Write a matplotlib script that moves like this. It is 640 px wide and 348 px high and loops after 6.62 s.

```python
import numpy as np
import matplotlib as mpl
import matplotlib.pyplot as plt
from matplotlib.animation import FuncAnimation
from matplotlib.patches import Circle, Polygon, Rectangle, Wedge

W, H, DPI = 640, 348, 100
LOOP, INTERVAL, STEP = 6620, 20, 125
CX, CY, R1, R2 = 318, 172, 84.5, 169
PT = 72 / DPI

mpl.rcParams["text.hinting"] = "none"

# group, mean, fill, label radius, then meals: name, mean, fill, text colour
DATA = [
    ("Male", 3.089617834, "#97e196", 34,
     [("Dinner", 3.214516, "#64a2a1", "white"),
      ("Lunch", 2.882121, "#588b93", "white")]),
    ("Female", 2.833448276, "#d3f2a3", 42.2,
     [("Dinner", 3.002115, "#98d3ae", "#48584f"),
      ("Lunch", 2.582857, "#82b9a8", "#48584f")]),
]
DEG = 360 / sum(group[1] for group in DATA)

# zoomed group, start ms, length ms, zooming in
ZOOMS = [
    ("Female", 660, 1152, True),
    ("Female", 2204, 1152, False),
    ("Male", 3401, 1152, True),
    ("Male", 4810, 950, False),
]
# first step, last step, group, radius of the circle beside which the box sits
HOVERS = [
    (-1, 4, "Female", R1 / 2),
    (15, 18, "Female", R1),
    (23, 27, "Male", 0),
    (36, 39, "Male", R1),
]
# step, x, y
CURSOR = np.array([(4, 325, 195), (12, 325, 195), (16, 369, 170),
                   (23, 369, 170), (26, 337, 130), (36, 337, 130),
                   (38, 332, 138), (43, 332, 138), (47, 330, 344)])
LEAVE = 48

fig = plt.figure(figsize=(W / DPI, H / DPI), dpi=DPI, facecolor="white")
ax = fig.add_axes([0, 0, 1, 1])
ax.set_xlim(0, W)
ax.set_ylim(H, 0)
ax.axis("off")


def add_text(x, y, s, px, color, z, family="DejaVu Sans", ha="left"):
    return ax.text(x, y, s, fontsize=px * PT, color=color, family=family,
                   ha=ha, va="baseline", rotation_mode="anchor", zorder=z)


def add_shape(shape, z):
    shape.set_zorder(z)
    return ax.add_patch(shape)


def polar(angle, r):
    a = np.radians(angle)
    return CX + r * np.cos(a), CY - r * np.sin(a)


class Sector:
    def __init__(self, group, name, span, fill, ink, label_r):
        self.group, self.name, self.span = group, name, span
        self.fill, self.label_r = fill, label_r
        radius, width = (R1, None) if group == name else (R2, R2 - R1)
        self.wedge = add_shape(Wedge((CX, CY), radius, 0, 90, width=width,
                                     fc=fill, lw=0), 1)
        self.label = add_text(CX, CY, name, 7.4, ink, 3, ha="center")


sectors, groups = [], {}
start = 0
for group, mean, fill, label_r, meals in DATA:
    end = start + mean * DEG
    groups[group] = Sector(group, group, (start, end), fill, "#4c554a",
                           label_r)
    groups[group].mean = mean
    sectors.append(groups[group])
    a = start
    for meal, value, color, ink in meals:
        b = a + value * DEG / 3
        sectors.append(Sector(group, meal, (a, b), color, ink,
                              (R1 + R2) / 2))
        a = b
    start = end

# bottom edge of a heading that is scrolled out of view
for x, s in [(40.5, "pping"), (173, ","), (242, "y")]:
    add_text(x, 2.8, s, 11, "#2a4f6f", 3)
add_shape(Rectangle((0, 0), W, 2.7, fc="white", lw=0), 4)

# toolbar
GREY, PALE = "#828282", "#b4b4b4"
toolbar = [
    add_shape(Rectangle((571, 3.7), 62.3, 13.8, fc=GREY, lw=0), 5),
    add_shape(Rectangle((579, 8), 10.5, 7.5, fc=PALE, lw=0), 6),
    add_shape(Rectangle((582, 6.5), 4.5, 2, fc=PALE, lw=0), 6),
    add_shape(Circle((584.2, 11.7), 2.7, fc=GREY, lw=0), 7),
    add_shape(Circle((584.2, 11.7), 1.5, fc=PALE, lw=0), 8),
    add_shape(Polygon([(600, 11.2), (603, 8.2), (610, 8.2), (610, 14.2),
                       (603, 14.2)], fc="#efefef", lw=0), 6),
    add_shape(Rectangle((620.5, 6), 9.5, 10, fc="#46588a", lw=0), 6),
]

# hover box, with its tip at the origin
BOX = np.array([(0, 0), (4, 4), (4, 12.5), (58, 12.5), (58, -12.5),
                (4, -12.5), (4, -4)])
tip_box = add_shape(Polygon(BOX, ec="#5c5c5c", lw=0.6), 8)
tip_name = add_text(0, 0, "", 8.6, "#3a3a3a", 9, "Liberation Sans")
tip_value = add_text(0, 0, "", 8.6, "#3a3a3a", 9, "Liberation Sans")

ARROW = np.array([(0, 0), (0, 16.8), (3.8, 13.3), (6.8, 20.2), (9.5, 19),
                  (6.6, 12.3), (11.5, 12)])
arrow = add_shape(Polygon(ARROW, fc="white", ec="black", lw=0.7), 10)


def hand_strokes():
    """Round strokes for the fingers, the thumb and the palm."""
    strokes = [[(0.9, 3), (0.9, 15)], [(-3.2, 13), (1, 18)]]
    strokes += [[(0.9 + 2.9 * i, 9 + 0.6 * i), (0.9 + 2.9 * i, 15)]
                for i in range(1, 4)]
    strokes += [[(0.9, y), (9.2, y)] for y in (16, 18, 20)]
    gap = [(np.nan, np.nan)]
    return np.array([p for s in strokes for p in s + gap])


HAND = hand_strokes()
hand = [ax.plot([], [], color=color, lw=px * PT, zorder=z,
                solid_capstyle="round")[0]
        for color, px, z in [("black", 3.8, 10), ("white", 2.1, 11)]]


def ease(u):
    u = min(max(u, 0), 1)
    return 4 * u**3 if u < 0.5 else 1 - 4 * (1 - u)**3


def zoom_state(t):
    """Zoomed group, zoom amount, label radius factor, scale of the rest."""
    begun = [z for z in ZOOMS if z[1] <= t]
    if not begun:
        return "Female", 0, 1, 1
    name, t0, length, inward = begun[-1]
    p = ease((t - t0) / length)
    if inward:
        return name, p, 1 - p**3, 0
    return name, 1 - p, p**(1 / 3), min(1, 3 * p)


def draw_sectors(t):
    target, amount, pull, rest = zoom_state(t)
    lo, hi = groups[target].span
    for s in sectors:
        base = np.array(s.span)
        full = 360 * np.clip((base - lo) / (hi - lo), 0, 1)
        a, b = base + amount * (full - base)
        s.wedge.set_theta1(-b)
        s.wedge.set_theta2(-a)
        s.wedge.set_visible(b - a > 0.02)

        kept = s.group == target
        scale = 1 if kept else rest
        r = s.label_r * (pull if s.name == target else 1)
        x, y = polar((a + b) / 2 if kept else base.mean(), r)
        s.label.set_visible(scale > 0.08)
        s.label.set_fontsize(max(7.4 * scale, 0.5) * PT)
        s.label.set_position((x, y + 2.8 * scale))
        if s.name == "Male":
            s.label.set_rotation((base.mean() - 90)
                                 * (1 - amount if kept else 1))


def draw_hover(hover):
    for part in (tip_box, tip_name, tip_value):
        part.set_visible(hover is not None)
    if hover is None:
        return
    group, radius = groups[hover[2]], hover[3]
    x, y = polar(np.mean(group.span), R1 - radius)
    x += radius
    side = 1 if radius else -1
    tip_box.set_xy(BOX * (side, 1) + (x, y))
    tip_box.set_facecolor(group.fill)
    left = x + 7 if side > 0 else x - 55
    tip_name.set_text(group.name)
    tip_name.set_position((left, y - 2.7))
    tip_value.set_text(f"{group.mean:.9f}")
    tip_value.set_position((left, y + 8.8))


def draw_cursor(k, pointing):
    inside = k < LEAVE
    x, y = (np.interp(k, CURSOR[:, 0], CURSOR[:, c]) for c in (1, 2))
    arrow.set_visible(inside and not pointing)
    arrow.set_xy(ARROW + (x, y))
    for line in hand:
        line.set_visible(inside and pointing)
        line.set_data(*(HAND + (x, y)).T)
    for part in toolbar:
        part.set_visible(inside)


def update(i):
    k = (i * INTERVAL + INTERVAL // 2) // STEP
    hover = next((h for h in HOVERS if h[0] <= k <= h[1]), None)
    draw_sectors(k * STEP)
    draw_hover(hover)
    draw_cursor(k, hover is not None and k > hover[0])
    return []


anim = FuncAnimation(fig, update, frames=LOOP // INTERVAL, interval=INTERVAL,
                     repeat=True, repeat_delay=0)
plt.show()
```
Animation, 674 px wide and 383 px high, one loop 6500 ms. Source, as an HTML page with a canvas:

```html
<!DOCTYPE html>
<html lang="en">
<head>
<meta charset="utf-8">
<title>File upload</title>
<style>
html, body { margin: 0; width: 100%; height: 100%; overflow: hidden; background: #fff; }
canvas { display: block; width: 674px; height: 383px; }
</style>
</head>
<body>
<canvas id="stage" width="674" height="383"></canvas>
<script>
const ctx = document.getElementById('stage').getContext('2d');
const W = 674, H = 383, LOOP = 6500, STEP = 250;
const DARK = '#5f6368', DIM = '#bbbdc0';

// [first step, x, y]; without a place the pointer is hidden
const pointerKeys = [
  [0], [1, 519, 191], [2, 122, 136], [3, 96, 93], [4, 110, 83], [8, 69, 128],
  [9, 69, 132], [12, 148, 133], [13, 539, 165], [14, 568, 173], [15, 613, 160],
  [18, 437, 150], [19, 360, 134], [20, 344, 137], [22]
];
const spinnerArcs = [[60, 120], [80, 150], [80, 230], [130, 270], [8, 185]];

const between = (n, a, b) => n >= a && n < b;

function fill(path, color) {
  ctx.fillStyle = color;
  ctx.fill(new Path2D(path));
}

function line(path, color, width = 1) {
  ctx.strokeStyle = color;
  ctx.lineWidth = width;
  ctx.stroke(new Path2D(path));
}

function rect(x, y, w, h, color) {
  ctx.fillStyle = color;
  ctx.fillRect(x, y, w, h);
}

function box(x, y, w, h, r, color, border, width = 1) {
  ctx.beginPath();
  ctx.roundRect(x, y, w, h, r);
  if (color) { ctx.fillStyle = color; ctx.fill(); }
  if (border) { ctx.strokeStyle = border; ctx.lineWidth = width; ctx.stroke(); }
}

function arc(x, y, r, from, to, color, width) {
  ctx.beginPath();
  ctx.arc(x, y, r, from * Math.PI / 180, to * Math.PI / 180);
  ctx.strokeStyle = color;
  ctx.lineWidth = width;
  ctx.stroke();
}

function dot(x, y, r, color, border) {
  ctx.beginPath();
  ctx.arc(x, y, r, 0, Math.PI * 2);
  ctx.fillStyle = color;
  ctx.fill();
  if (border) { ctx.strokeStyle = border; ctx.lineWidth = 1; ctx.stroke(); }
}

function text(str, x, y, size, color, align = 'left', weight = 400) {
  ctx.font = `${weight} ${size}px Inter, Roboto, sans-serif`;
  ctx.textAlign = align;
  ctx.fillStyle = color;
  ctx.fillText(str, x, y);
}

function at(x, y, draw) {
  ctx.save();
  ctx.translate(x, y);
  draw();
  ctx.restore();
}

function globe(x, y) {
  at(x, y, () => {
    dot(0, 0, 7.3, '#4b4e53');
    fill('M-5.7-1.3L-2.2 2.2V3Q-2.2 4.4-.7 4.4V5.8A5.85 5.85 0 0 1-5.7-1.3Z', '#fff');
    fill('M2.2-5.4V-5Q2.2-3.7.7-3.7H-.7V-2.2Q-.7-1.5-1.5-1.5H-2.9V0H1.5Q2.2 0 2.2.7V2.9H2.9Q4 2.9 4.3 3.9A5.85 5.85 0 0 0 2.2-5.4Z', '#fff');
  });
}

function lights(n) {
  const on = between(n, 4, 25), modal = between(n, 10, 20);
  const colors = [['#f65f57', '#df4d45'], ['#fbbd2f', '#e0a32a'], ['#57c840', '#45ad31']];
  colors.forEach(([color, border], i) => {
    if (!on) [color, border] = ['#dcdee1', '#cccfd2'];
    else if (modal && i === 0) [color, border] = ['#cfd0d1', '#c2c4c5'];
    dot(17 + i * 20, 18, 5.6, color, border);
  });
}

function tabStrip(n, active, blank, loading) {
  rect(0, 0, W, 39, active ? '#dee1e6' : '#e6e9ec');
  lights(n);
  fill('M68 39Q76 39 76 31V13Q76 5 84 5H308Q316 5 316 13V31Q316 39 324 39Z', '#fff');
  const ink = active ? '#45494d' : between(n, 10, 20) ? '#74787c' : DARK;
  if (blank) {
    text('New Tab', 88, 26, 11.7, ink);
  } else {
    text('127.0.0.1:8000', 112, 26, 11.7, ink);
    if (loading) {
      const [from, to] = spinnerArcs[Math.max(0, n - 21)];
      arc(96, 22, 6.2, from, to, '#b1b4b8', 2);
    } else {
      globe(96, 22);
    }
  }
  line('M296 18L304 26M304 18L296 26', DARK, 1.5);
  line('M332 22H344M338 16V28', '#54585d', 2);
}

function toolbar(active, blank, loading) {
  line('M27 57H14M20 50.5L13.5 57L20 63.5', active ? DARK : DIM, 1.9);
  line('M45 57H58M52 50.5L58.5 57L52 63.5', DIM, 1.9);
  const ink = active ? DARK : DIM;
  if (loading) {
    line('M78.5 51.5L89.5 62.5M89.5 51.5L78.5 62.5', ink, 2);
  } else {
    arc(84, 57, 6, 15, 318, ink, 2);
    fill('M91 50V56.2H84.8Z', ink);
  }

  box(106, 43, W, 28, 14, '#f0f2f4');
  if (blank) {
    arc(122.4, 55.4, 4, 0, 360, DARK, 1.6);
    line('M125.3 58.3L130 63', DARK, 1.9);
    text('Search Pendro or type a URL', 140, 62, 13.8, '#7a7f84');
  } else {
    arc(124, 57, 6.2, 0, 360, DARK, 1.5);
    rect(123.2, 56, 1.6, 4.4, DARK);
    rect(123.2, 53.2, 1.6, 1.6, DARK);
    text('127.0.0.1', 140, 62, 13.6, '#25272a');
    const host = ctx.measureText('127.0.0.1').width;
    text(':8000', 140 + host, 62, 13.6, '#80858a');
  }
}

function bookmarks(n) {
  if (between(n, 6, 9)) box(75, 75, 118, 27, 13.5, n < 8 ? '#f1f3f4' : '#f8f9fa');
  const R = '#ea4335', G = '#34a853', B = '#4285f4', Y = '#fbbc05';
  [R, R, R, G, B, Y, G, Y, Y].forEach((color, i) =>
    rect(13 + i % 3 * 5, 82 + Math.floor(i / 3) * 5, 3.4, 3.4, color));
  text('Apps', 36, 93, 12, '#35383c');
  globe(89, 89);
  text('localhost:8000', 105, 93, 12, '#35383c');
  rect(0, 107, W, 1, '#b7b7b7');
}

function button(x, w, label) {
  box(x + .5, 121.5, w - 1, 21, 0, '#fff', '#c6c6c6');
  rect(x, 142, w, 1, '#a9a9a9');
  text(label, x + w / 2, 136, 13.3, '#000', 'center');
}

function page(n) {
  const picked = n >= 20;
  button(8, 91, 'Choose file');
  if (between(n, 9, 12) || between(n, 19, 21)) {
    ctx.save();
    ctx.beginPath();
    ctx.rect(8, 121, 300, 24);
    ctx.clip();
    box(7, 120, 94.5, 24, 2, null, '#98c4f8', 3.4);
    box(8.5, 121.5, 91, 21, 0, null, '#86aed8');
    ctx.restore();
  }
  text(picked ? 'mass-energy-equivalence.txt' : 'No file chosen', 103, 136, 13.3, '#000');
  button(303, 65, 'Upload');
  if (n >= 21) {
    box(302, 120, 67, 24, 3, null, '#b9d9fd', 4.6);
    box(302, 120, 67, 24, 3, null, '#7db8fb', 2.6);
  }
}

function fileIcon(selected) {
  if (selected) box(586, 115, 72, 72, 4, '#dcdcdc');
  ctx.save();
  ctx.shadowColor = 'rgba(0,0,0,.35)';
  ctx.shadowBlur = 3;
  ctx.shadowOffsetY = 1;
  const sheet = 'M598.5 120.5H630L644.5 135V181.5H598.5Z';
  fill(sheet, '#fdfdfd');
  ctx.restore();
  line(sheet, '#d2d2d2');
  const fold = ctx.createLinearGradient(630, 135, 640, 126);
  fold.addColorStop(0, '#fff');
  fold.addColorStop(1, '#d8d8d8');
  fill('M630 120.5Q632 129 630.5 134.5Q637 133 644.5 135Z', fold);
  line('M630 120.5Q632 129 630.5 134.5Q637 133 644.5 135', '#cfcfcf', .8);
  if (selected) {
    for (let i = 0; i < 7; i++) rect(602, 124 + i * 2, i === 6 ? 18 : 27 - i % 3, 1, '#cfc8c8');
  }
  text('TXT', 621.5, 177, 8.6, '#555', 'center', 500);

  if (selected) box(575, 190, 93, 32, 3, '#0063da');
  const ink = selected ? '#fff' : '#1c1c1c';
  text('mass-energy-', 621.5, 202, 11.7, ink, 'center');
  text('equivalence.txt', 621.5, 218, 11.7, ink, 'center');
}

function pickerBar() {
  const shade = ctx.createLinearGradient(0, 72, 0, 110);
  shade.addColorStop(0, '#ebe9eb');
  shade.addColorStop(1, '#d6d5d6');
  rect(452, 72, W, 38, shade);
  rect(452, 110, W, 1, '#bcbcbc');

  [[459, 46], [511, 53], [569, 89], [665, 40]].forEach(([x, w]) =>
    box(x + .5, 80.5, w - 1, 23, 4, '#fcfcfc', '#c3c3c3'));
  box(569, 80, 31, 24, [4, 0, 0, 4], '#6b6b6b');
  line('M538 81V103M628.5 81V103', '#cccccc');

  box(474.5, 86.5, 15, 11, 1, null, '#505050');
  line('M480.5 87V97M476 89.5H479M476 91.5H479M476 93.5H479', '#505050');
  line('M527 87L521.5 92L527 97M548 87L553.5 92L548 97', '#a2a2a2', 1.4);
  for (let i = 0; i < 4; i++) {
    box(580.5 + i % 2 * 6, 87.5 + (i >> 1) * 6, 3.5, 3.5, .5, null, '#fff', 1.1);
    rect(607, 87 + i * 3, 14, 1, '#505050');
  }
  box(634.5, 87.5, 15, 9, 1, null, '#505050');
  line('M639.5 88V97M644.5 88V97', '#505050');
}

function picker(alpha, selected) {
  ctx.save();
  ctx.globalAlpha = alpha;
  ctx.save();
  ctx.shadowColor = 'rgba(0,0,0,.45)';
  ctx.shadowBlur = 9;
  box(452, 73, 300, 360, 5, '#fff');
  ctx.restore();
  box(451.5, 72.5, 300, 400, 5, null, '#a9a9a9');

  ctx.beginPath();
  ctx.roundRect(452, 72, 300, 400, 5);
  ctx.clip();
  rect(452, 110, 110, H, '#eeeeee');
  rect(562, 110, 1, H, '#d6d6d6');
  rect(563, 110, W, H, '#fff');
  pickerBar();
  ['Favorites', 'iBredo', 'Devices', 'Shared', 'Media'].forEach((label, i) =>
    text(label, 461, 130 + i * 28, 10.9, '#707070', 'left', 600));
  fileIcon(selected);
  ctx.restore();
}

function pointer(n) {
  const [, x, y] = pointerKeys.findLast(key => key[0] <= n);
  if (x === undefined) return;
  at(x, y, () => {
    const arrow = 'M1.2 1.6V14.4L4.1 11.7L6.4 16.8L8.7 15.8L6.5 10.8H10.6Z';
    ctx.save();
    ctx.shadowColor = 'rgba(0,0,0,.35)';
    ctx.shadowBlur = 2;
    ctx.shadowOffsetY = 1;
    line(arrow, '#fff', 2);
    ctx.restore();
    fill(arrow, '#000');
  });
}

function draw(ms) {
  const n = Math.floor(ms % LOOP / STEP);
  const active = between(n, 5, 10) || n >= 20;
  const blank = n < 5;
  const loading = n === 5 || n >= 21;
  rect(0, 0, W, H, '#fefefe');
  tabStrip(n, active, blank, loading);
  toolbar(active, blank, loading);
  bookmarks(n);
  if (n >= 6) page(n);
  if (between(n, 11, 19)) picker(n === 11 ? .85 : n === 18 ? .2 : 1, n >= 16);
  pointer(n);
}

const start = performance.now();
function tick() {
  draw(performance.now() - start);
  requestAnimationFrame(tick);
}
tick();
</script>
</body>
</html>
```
#####
Please count the lines of the material above that contain "tabStrip", and give only the number.

Solution for this task:
2